AUSTRALIA’S iconic Woolmark has been cleaned up and is washing its way to financial success on behalf of the nation’s wool growers.
At a WoolPoll 2015 roadshow presentation at Casterton in south-west Victoria last Friday, Australian Wool Innovation chief executive officer Stuart McCullough said Woolmark licensing income will exceed the Federal Government’s matching research and development contribution to the wool industry within three years.
The Woolmark is the primary focus in AWI’s wool marketing strategies around the world, but also eight of the top 10 washing machine manufacturers use the Woolmark logo as the (wool) wash cycle, he said.
“They pay on a per washing machine basis, not a $7500 licence.
“The more washing machines they sell, the more money we get; good revenue to have, sticky money that — really sticky.”
With the wool levy paid by growers at 2 percent, the Federal Government’s unique R&D matching contribution amounted to about $13 million a year.
“The Woolmark licensing business creates about $10 million worth of revenue for you, for the company and we put that back into research and marketing.
“In the next three years the revenue that we get from licensing will outstrip what we get from the government,” Mr McCullough said.
“That is a good strip of revenue once it outstrips the government and we are planning to grow it.”
Woolmark rebranded with ‘Pure New Wool’
Mr McCullough said the branding and architecture of the Woolmark logo had been cleaned up over the last 12 months.
The original Woolmark logo in 1964 had the words “Pure New Wool under it, but “some marketing genius” put the word Woolmark under it in the 1980s, he said.
“He turned it from a mechanism that was advertising the fibre to a mechanism that was advertising a company – Woolmark — and I wanted to turn that back.
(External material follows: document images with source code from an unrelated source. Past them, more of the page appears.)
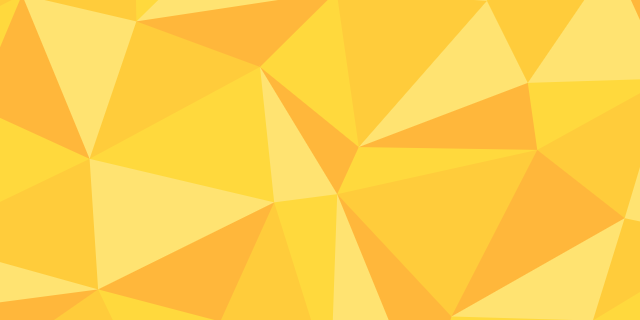
Reproduce this background procedurally as a Shadertoy shader.

```glsl
// Flat low-poly background: a jittered, tilted lattice of points is split into
// triangles, each filled with one of four warm yellows. Cells alternate between
// two colour pairs, so triangles that share an edge always differ.

const vec3 LIGHT  = vec3(1.0, 0.89, 0.443);
const vec3 ORANGE = vec3(1.0, 0.718, 0.23);
const vec3 YELLOW = vec3(1.0, 0.851, 0.24);
const vec3 AMBER  = vec3(1.0, 0.80, 0.23);

const float CELL_SIZE = 0.385;      // lattice spacing, in canvas heights
const float TILT = 0.36;            // lattice rotation, in radians
const float JITTER = 0.68;          // spread of each point, in cells
const float MAJOR_CHANCE = 0.7;     // odds that the larger half takes the first tone
const vec2 VIEW_CENTER = vec2(14.5, 8.5);

vec2 hash22(vec2 p) {
    vec3 q = fract(p.xyx * vec3(0.1031, 0.1030, 0.0973));
    q += dot(q, q.yzx + 33.33);
    return fract((q.xx + q.yz) * q.zy);
}

mat2 rotation(float angle) {
    float c = cos(angle), s = sin(angle);
    return mat2(c, s, -s, c);
}

float cross2(vec2 a, vec2 b) {
    return a.x * b.y - a.y * b.x;
}

// Twice the signed area; positive when counter-clockwise.
float signedArea(vec2 a, vec2 b, vec2 c) {
    return cross2(b - a, c - a);
}

vec2 meshPoint(vec2 id, float jitter) {
    return id + (hash22(id) - 0.5) * jitter;
}

// Distance to the line a-b, positive on its left side.
float edgeDistance(vec2 p, vec2 a, vec2 b) {
    return cross2(normalize(b - a), p - a);
}

// Smoothed coverage of a counter-clockwise triangle.
float triangleCoverage(vec2 p, vec2 a, vec2 b, vec2 c, float pixel) {
    float inside = min(edgeDistance(p, a, b),
                   min(edgeDistance(p, b, c), edgeDistance(p, c, a)));
    return clamp(inside / pixel + 0.5, 0.0, 1.0);
}

// Premultiplied colour and coverage of the two triangles in one cell.
vec4 cellTriangles(vec2 p, vec2 id, float pixel) {
    vec2 a = meshPoint(id, JITTER);
    vec2 b = meshPoint(id + vec2(1.0, 0.0), JITTER);
    vec2 c = meshPoint(id + vec2(1.0, 1.0), JITTER);
    vec2 d = meshPoint(id + vec2(0.0, 1.0), JITTER);

    // Split along the diagonal that avoids slivers and folded triangles.
    float splitAC = min(signedArea(a, b, c), signedArea(a, c, d));
    float splitBD = min(signedArea(b, c, d), signedArea(b, d, a));
    if (splitBD > splitAC) {
        vec2 first = a;
        a = b; b = c; c = d; d = first;
    }

    // Pick the colour pair by checkerboard parity, then its order.
    bool even = mod(id.x + id.y, 2.0) < 0.5;
    vec3 major = even ? LIGHT : YELLOW;
    vec3 minor = even ? ORANGE : AMBER;
    bool firstLarger = signedArea(a, b, c) > signedArea(a, c, d);
    bool majorOnLarger = hash22(id + 57.0).x < MAJOR_CHANCE;
    bool majorFirst = firstLarger == majorOnLarger;

    float first = triangleCoverage(p, a, b, c, pixel);
    float second = triangleCoverage(p, a, c, d, pixel);
    return vec4(majorFirst ? major : minor, 1.0) * first
         + vec4(majorFirst ? minor : major, 1.0) * second;
}

void mainImage(out vec4 fragColor, in vec2 fragCoord) {
    vec2 canvas = (fragCoord - 0.5 * iResolution.xy) / iResolution.y;
    vec2 p = rotation(TILT) * canvas / CELL_SIZE + VIEW_CENTER;
    float pixel = 1.0 / (iResolution.y * CELL_SIZE);

    // Jittered triangles can reach into any neighbouring cell.
    vec4 sum = vec4(0.0);
    for (int y = -1; y <= 1; y++) {
        for (int x = -1; x <= 1; x++) {
            sum += cellTriangles(p, floor(p) + vec2(x, y), pixel);
        }
    }
    fragColor = vec4(sum.rgb / max(sum.a, 0.001), 1.0);
}
```
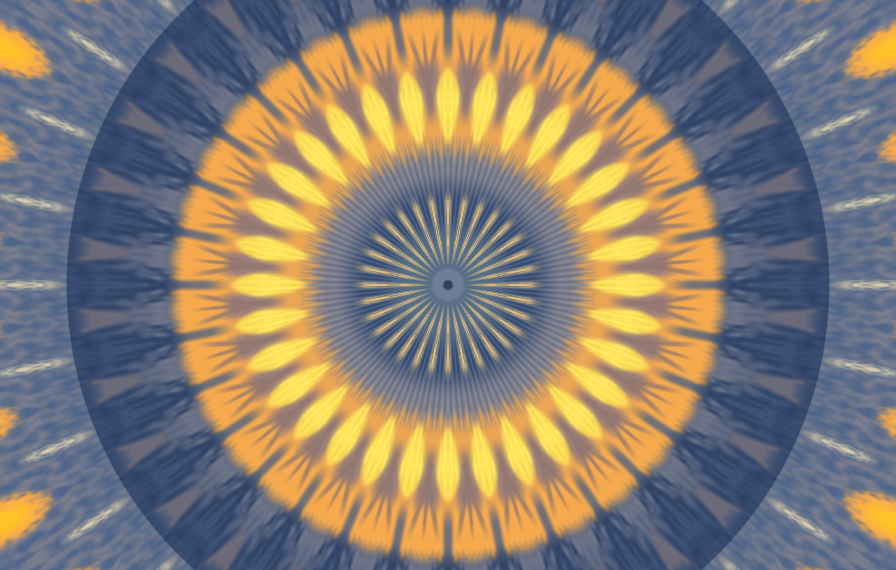
A WebGL 1 fragment shader for this background:

```glsl
precision highp float;

uniform vec2 u_resolution;

const float PI = 3.14159265;
const float SECTORS = 32.0;

// Radii in canvas heights
const float PUPIL = 0.008;
const float HUB = 0.028;
const float STAR_END = 0.157;
const float PETAL_START = 0.225;
const float PETAL_END = 0.386;
const float BAND_END = 0.478;
const float RIM = 0.669;
const float BLOB = 0.88;

const vec3 NAVY = vec3(0.21, 0.29, 0.43);
const vec3 SLATE = vec3(0.36, 0.40, 0.49);
const vec3 STEEL = vec3(0.34, 0.43, 0.53);
const vec3 HAZE = vec3(0.48, 0.49, 0.55);
const vec3 MAUVE = vec3(0.61, 0.50, 0.47);
const vec3 SAND = vec3(0.83, 0.72, 0.50);
const vec3 CREAM = vec3(0.88, 0.83, 0.68);
const vec3 ORANGE = vec3(0.97, 0.67, 0.30);
const vec3 YELLOW = vec3(1.00, 0.89, 0.36);

vec2 gradientAt(vec2 cell) {
  float h = fract(sin(dot(cell, vec2(127.1, 311.7))) * 43758.5);
  return vec2(cos(2.0 * PI * h), sin(2.0 * PI * h));
}

float gradientNoise(vec2 p) {
  vec2 i = floor(p);
  vec2 f = p - i;
  vec2 u = f * f * f * (f * (f * 6.0 - 15.0) + 10.0);
  vec2 e = vec2(0.0, 1.0);
  float low = mix(dot(gradientAt(i), f), dot(gradientAt(i + e.yx), f - e.yx), u.x);
  float high = mix(dot(gradientAt(i + e), f - e), dot(gradientAt(i + 1.0), f - 1.0), u.x);
  return mix(low, high, u.y);
}

// One between a and b, with soft ends
float span(float a, float b, float soft, float x) {
  return smoothstep(a - soft, a + soft, x) - smoothstep(b - soft, b + soft, x);
}

// One on a line, fading to zero at the given distance
float stroke(float d, float width) {
  return 1.0 - smoothstep(0.2 * width, width, abs(d));
}

vec3 innerStar(float r, float f, float fibre) {
  vec3 col = mix(STEEL, NAVY + 0.04, smoothstep(0.07, 0.13, r));
  col = mix(col, HAZE, smoothstep(0.145, 0.205, r));
  float ray = span(0.045, STAR_END, 0.016, r) * (1.0 - smoothstep(0.15, 0.62, f));
  col = mix(col, SAND, ray * clamp(0.85 + fibre, 0.0, 1.0));
  float threads = span(0.10, 0.27, 0.03, r) * cos(4.0 * PI * f);
  col += 0.045 * threads;
  // Hub with its dark pupil
  col = mix(vec3(0.44, 0.49, 0.60), col, smoothstep(HUB - 0.004, HUB + 0.005, r));
  return mix(NAVY * 0.85, col, smoothstep(PUPIL - 0.002, PUPIL + 0.003, r));
}

vec3 flower(vec3 col, float r, float f, float axis, float gap, float fibre) {
  // Warm ground, mauve gaps and the outer orange band
  col = mix(col, ORANGE, 0.9 * smoothstep(0.21, 0.27, r + 0.02 * fibre));
  col = mix(col, MAUVE, span(0.30, 0.40, 0.025, r) * smoothstep(0.2, 0.65, f));
  col = mix(col, ORANGE, span(0.395, 0.6, 0.016, r + 0.025 * fibre) * 0.9);
  // Branches along each gap
  float fork = stroke(gap - max(r - 0.345, 0.0) * 0.25, 0.007);
  float branch = max(stroke(gap, 0.005), fork) * span(0.30, 0.435, 0.025, r);
  col = mix(col, MAUVE * 0.92, 0.75 * branch);
  // Petals, broadest beyond their middle
  float t = clamp((r - PETAL_START) / (PETAL_END - PETAL_START), 0.0, 1.0);
  float halfWidth = 0.021 * sin(PI * pow(t, 1.5));
  float petal = smoothstep(0.007, -0.007, axis - halfWidth) * span(0.25, 0.38, 0.015, r);
  col = mix(col, YELLOW + 0.1 * fibre, petal);
  // Dark spokes crossing the band
  float spoke = stroke(axis, 0.013) * smoothstep(0.375, 0.43, r);
  return mix(col, SLATE, 0.85 * spoke);
}

vec3 darkRing(float r, float f, float gap, float fibre) {
  float light = smoothstep(0.1, 0.8, f + 0.5 * fibre) * (1.0 - smoothstep(0.50, 0.62, r));
  vec3 col = mix(NAVY, HAZE, 0.75 * light) + 0.07 * fibre;
  float wedge = smoothstep(0.006, -0.006, gap - 0.2 * (r - 0.535));
  wedge *= span(0.55, 0.645, 0.018, r + 0.02 * fibre);
  return mix(col, mix(SLATE, MAUVE, 0.45), 0.8 * wedge);
}

vec3 outerField(float r, float axis, float gap, float fibre, float grain) {
  vec3 col = mix(vec3(0.31, 0.40, 0.54), HAZE, clamp(0.45 + 1.2 * fibre, 0.0, 1.0));
  float streak = stroke(axis + 0.01 * grain, 0.012) * span(0.69, 0.80, 0.025, r);
  col = mix(col, CREAM, streak * clamp(0.7 + grain, 0.0, 1.0));
  float blob = length(vec2((r - BLOB) / 0.09, gap / 0.04)) + 0.25 * grain;
  col = mix(col, ORANGE, 1.0 - smoothstep(0.65, 1.15, blob));
  return mix(col, vec3(1.0, 0.76, 0.16), 1.0 - smoothstep(0.2, 0.8, blob));
}

void main() {
  vec2 p = (gl_FragCoord.xy - 0.5 * u_resolution) / u_resolution.y;
  float r = length(p);

  // Mirrored sectors: f is 0 on a petal axis and 1 midway to the next
  float turn = atan(p.y, p.x + 1e-6) * SECTORS / (2.0 * PI);
  float f = 2.0 * abs(fract(turn + 0.5) - 0.5);
  float axis = r * f * PI / SECTORS;
  float gap = r * (1.0 - f) * PI / SECTORS;
  float fibre = gradientNoise(vec2(f * 6.0 + 3.3, r * 24.0));
  float grain = gradientNoise(vec2(axis * 140.0 + 9.7, r * 60.0));
  fibre += 0.4 * grain;

  vec3 col = innerStar(r, f, fibre);
  col = flower(col, r, f, axis, gap, fibre);
  float bandEdge = smoothstep(BAND_END - 0.018, BAND_END + 0.018, r + 0.015 * fibre);
  col = mix(col, darkRing(r, f, gap, fibre), bandEdge);
  float pixel = 1.0 / u_resolution.y;
  float outside = smoothstep(RIM - pixel, RIM + pixel, r);
  col = mix(col, outerField(r, axis, gap, fibre, grain), outside);
  gl_FragColor = vec4(clamp(col, 0.0, 1.0), 1.0);
}
```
“I’ve turned that clock back and gone back to the words ‘Pure New Wool’ and I’ve done that because it is the essence of the brand, it advertises the fibre, not the company,” he said.
“I don’t want any more recognition for the company, I want recognition for your fibre.”
Mr McCullough believed that the new Woolmark will have some cachet with young consumers.
“We think that that young consumer – Gen Y – who has always heard about wool being itchy and scratchy, and dirty and the thing that your grandmother knitted, might go ‘Gee, there’s a new wool, there is something new in wool out there.
“So all the advertising will be focussed around ‘Pure New Wool’ from now on.”
Mr McCullough said before the logo was cleaned up, Woolmark’s brand architecture was “all over the shop“; in a range of colours, fonts and sizes.
“(There were) even some that I didn’t recognise.”
Woolmark use is growing again
Now, for the first time since 1996 the volume of licensees and the value of licensees is going up; it’s a significant amount of revenue, Mr McCullough said.
“And we doing that with pretty much zero effort – we are not knocking on doors begging people to buy licences.
“They are coming to us with cheques.”
Logo use and licensing income was growing because AWI was profiling the Woolmark logo.
“We are using it as our marketing mechanism in the Northern Hemisphere and they are seeing recognition and they saying “I want to put this on my garments, here’s a cheque, every year.”
Mr McCullough said the garment manufacturers only do what they are told by the retailers, who were requesting garments with the Woolmark logo, which meant it was recognised by consumers.
“When we are putting money into attracting consumers to it and advertising with it, the retailers are seeing a benefit and wanting it on.
“We are seeing on billboards, we are seeing it in newspapers, we are seeing it everywhere again,” he said.
“That’s a good news story — we think that this is a great logo.”
Rebranded and redesigned Woolmark logos are being used in all of AWI’s major marketing campaigns such as No Finer Feeling, Cool Wool, the International Woolmark Prize, Woolmark Gold and Campaign Wool.